By Veronica

Hands on

It's Les Journées du Patrimoine this weekend. That means many historical sites are either free to enter, or have special events/exhibitions. We decided to visit the Maternité d'Elne, since we totally failed the last time we were in Elne.

This is a very handsome country house just outside Elne. During WWII, it became a maternity home for refugee women, many of them Spanish refugees, but the home also sheltered Jewish women and their babies. It was run by a Swiss woman called Elisabeth Eidenbenz. She was a teacher, not a nurse, but she was completely committed to helping and protecting these vulnerable women and their children -- whether from starvation on the local refugee camps, or extermination in German death camps. She managed to find this derelict house (formerly belonging to the founder of the company that made JOB cigarette papers) and get it into sufficiently good shape to house her maternity home. Almost 600 babies were born here in the five years it was open. Strangely, her work was not officially recognised until almost 60 years later (she was awarded honours by Israel, Spain, and France).

The house is now a fairly conventional exhibition space.

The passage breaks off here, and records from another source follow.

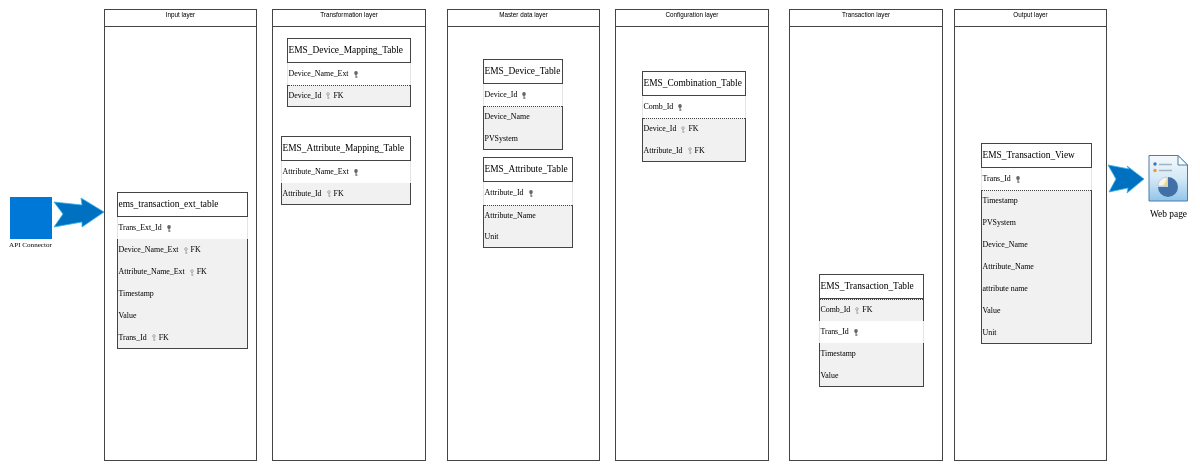
<!DOCTYPE html>
<html lang="en">
<head>
<meta charset="utf-8">
<title>EMS data layers</title>
<style>
:root {
  --ink: #000;
  --line: #444;
  --line-faint: #e4e4e4;
  --paper: #fff;
  --shade: #f1f1f1;
  --key: #666;
  --key-light: #999;
  --blue: #0078d7;
  --arrow: #0070c0;
  --arrow-edge: #35b4e8;
}
* { box-sizing: border-box; margin: 0; padding: 0; }
html, body { width: 1200px; height: 468px; overflow: hidden; background: var(--paper); }
.diagram {
  position: relative; width: 1200px; height: 468px; overflow: hidden;
  color: var(--ink); font-family: "Liberation Serif", serif; font-size: 7.9px;
}
.layer {
  position: absolute; left: var(--x); top: 9px; width: var(--w); height: 452px;
  border: 1px solid var(--line);
}
.layer h2 {
  height: 17px; padding-top: 2px; border-bottom: 1px solid var(--line);
  font: 400 6.3px/1 "Liberation Sans", sans-serif; text-align: center;
}
.entity {
  position: absolute; left: var(--x); top: var(--y); width: var(--w);
  white-space: nowrap;
}
.entity h3 {
  display: flex; align-items: center; height: 25px; padding-left: .5px;
  border: 1px solid var(--line); background: var(--paper);
  font-size: 9.4px; font-weight: 400; line-height: 1;
}
.fields { list-style: none; }
.fields li {
  position: relative; display: flex; align-items: center; gap: 2px;
  height: 22px; padding-left: .5px; line-height: 1;
  background: var(--shade); border: solid var(--line); border-width: 0 1px;
}
.fields li:last-child { border-bottom-width: 1px; }
.fields .primary { background: var(--paper); border-color: var(--line-faint); }
.fields .ruled::before {
  content: ""; position: absolute; left: 0; right: 0; top: 0;
  border-top: 1px dotted var(--line);
}
.fields .tall { height: 23px; padding-bottom: 1px; }
.fields .short { height: 21px; }
.key { flex: none; width: 6px; height: 9px; margin-left: 2px; color: var(--key); }
.foreign .key { color: var(--key-light); }
.fields b { font-weight: 400; }
.caption { position: absolute; transform: translate(-50%, -50%); white-space: nowrap; line-height: 1; }
.api-caption { left: 30.5px; top: 246px; font-size: 7.1px; }
.web-caption { left: 1168.5px; top: 215px; font-size: 9.4px; }
.drawings { position: absolute; left: 0; top: 0; }
.connector { fill: var(--blue); }
.arrows { fill: var(--arrow); stroke: var(--arrow-edge); stroke-width: .8; }
</style>
</head>
<body>
<main class="diagram">
  <svg class="drawings" width="1200" height="468" viewBox="0 0 1200 468" aria-hidden="true">
    <defs>
      <symbol id="key" viewBox="0 0 6 9">
        <ellipse cx="3" cy="3" rx="1.8" ry="2" fill="currentColor"/>
        <path d="M3 4V8M3 7H4.5" stroke="currentColor" fill="none"/>
      </symbol>
      <symbol id="key-light" viewBox="0 0 6 9">
        <circle cx="3" cy="3" r="1.3" fill="none" stroke="currentColor" stroke-width=".8"/>
        <path d="M3 4V8M3 7H4.5" stroke="currentColor" stroke-width=".8" fill="none"/>
      </symbol>
      <linearGradient id="page-fill" x2="0" y2="1">
        <stop stop-color="#f4f9fd"/><stop offset=".5" stop-color="#d5e9f7"/><stop offset="1" stop-color="#8fc5ea"/>
      </linearGradient>
    </defs>
    <rect class="connector" x="10" y="197" width="42" height="42"/>
    <g class="arrows">
      <polygon points="54,202 82,205 81,198 104,212 82,227 82,222 54,227 63,214"/>
      <polygon points="1108,165 1129,169 1127,166 1144,179 1127,193 1128,188 1109,192 1116,179"/>
    </g>
    <g id="web-page">
      <path d="M1149 155.5H1178L1187.5 165V201H1149Z" fill="url(#page-fill)" stroke="#4b7ca8"/>
      <path d="M1178 155.5V165H1187.5Z" fill="#fff" stroke="#4b7ca8"/>
      <circle cx="1155" cy="164" r="1.7" fill="#3f74ad"/>
      <circle cx="1155" cy="170.5" r="1.7" fill="#f0962e"/>
      <path d="M1159 164.5H1172M1159 170.5H1172" stroke="#a3b3c1" stroke-width="1.4"/>
      <path d="M1168 187V177A10 10 0 1 1 1158 187Z" fill="#426fa5"/>
      <path d="M1167 186V177A9 9 0 0 0 1158 186Z" fill="#f7f5e8" stroke="#a9b9c4" stroke-width=".6"/>
      <path d="M1167 186V179L1163 186Z" fill="#f2d58c"/>
    </g>
  </svg>
  <p class="caption api-caption">API Connector</p>
  <p class="caption web-caption">Web page</p>

  <section class="layer" style="--x:104px;--w:153px"><h2>Input layer</h2></section>
  <section class="layer" style="--x:272px;--w:154px"><h2>Transformation layer</h2></section>
  <section class="layer" style="--x:447px;--w:153px"><h2>Master data layer</h2></section>
  <section class="layer" style="--x:615px;--w:154px"><h2>Configuration layer</h2></section>
  <section class="layer" style="--x:789px;--w:154px"><h2>Transaction layer</h2></section>
  <section class="layer" style="--x:954px;--w:153px"><h2>Output layer</h2></section>

  <article class="entity" style="--x:117px;--y:192px;--w:131px">
    <h3>ems_transaction_ext_table</h3>
    <ul class="fields">
      <li class="primary"><span>Trans_Ext_Id</span><svg class="key"><use href="#key"/></svg></li>
      <li class="foreign"><span>Device_Name_Ext</span><svg class="key"><use href="#key-light"/></svg><b>FK</b></li>
      <li class="foreign"><span>Attribute_Name_Ext</span><svg class="key"><use href="#key-light"/></svg><b>FK</b></li>
      <li><span>Timestamp</span></li>
      <li><span>Value</span></li>
      <li class="foreign"><span>Trans_Id</span><svg class="key"><use href="#key-light"/></svg><b>FK</b></li>
    </ul>
  </article>

  <article class="entity" style="--x:287px;--y:38px;--w:124px">
    <h3>EMS_Device_Mapping_Table</h3>
    <ul class="fields">
      <li class="primary"><span>Device_Name_Ext</span><svg class="key"><use href="#key"/></svg></li>
      <li class="foreign ruled"><span>Device_Id</span><svg class="key"><use href="#key-light"/></svg><b>FK</b></li>
    </ul>
  </article>

  <article class="entity" style="--x:281px;--y:136px;--w:130px">
    <h3>EMS_Attribute_Mapping_Table</h3>
    <ul class="fields">
      <li class="primary"><span>Attribute_Name_Ext</span><svg class="key"><use href="#key"/></svg></li>
      <li class="foreign"><span>Attribute_Id</span><svg class="key"><use href="#key-light"/></svg><b>FK</b></li>
    </ul>
  </article>

  <article class="entity" style="--x:483px;--y:59px;--w:80px">
    <h3>EMS_Device_Table</h3>
    <ul class="fields">
      <li class="primary"><span>Device_Id</span><svg class="key"><use href="#key"/></svg></li>
      <li class="ruled"><span>Device_Name</span></li>
      <li><span>PVSystem</span></li>
    </ul>
  </article>

  <article class="entity" style="--x:483px;--y:157px;--w:90px">
    <h3>EMS_Attribute_Table</h3>
    <ul class="fields">
      <li class="primary tall"><span>Attribute_Id</span><svg class="key"><use href="#key"/></svg></li>
      <li class="ruled"><span>Attribute_Name</span></li>
      <li class="short"><span>Unit</span></li>
    </ul>
  </article>

  <article class="entity" style="--x:642px;--y:71px;--w:104px">
    <h3>EMS_Combination_Table</h3>
    <ul class="fields">
      <li class="primary"><span>Comb_Id</span><svg class="key"><use href="#key"/></svg></li>
      <li class="foreign ruled"><span>Device_Id</span><svg class="key"><use href="#key-light"/></svg><b>FK</b></li>
      <li class="foreign"><span>Attribute_Id</span><svg class="key"><use href="#key-light"/></svg><b>FK</b></li>
    </ul>
  </article>

  <article class="entity" style="--x:819px;--y:274px;--w:105px">
    <h3>EMS_Transaction_Table</h3>
    <ul class="fields">
      <li class="foreign ruled"><span>Comb_Id</span><svg class="key"><use href="#key-light"/></svg><b>FK</b></li>
      <li class="primary"><span>Trans_Id</span><svg class="key"><use href="#key"/></svg></li>
      <li><span>Timestamp</span></li>
      <li><span>Value</span></li>
    </ul>
  </article>

  <article class="entity" style="--x:981px;--y:143px;--w:111px">
    <h3>EMS_Transaction_View</h3>
    <ul class="fields">
      <li class="primary"><span>Trans_Id</span><svg class="key"><use href="#key"/></svg></li>
      <li class="ruled"><span>Timestamp</span></li>
      <li><span>PVSystem</span></li>
      <li><span>Device_Name</span></li>
      <li><span>Attribute_Name</span></li>
      <li><span>attribute name</span></li>
      <li><span>Value</span></li>
      <li><span>Unit</span></li>
    </ul>
  </article>
</main>
</body>
</html>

As we already knew the story, we didn't find the exhibition particularly informative. But it was evocative to be there, imagining how it must have looked to women who had come from disgusting, inhumane conditions in camps such as Argelès and Rivesaltes. Here there were blazing fires, ample food, cots and cradles for the babies, a vegetable garden, sunny terraces to sit and sew or knit, midwives and nurses to deliver and care for the babies. It truly must have seemed like paradise.

As we left, it was still quite early and S spontaneously suggested going to Cabestany, since it was nearby. Its only claim to fame is Le Maître de Cabestany, a sculptor in the late 12th century who like Homer is known only for his work. A fine sculpted tympanum in the church in Cabestany was discovered in the 1930s. The style was so distinctive that subsequently other works in the local area (including Lagrasse and other abbeys in the Aude) and even further afield (Navarre and Italy) were attributed to this anonymous person of whom nothing at all is known.

Cabestany initially looked unpromising, a dormitory suburb of Perpignan, but sure enough there is a museum dedicated to the master. It features casts of his most important works. This actually works well, because you get to see a lot of his work together, emphasising the common features, and it's also beautifully lit and accessible, not often the case in situ. It was an interesting and well displayed exhibition, and thanks largely to our ignorance we found it more interesting than the Maternité.

Today's small set of photos right from here

Sign in or get an account to comment.